== SUPPLIED INFORMATION ==
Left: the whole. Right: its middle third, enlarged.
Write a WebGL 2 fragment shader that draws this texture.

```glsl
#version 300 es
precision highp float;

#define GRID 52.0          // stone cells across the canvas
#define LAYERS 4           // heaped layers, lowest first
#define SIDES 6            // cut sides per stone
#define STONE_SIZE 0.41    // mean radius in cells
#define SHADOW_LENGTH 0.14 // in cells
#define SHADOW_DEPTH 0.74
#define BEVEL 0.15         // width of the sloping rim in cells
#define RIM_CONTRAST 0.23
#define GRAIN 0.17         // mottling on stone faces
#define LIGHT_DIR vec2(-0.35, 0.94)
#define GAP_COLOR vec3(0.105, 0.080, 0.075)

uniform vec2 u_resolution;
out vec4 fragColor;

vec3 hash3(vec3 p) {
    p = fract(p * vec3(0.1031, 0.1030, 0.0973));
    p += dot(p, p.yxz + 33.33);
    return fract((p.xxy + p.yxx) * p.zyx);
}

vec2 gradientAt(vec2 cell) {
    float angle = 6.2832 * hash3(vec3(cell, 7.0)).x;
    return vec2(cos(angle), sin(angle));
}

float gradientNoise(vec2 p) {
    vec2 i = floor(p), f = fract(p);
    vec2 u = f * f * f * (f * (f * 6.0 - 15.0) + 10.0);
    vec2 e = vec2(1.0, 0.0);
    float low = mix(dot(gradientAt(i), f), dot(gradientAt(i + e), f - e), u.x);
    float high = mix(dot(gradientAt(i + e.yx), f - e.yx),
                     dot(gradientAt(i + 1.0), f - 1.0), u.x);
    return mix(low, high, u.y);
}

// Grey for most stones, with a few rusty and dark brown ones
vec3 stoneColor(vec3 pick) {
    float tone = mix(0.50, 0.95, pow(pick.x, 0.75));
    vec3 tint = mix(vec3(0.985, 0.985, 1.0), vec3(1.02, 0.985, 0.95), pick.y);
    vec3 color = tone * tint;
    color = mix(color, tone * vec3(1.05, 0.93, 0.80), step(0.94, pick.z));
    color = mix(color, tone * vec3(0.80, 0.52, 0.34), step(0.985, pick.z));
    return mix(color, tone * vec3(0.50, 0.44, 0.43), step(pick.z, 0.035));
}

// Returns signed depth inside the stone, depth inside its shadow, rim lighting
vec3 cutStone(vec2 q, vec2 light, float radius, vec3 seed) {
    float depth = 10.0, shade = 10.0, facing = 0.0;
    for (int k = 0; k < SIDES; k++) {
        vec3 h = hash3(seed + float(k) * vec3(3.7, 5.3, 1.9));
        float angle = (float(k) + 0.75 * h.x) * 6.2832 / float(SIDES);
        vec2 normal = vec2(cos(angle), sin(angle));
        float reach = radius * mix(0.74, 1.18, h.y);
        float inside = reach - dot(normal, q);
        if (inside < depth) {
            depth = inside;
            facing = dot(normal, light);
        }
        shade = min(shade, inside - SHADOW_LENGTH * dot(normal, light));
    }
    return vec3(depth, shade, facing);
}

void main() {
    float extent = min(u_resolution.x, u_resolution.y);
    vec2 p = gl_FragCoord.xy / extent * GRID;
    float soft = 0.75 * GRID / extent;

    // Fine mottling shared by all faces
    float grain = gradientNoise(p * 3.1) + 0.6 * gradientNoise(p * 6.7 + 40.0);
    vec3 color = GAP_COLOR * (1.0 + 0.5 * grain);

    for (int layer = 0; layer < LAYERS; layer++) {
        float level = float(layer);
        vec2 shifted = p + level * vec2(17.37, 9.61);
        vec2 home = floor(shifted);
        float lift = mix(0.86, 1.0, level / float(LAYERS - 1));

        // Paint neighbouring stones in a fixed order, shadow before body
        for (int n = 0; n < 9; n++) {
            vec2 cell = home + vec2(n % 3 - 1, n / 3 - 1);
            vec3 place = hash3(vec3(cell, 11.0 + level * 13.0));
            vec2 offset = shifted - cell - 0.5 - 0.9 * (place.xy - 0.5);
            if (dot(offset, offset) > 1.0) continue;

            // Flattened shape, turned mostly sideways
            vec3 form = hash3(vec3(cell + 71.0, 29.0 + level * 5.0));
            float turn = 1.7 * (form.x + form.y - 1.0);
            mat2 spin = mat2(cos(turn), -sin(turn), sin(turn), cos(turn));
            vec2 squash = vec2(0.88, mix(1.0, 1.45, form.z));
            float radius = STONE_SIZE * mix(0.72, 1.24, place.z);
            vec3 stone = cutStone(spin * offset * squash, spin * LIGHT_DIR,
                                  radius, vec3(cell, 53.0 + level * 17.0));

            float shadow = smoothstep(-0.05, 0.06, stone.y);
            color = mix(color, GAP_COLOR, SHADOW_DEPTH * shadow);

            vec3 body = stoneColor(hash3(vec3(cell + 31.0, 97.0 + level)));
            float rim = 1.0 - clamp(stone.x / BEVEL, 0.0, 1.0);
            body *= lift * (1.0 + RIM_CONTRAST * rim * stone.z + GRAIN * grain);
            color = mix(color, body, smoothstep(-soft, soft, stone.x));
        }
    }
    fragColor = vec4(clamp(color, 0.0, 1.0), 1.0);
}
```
===
= WORK TASK =
From the data above, give the number of lines that hold "fract", without anything else.

= ANSWER TO THIS TASK =
3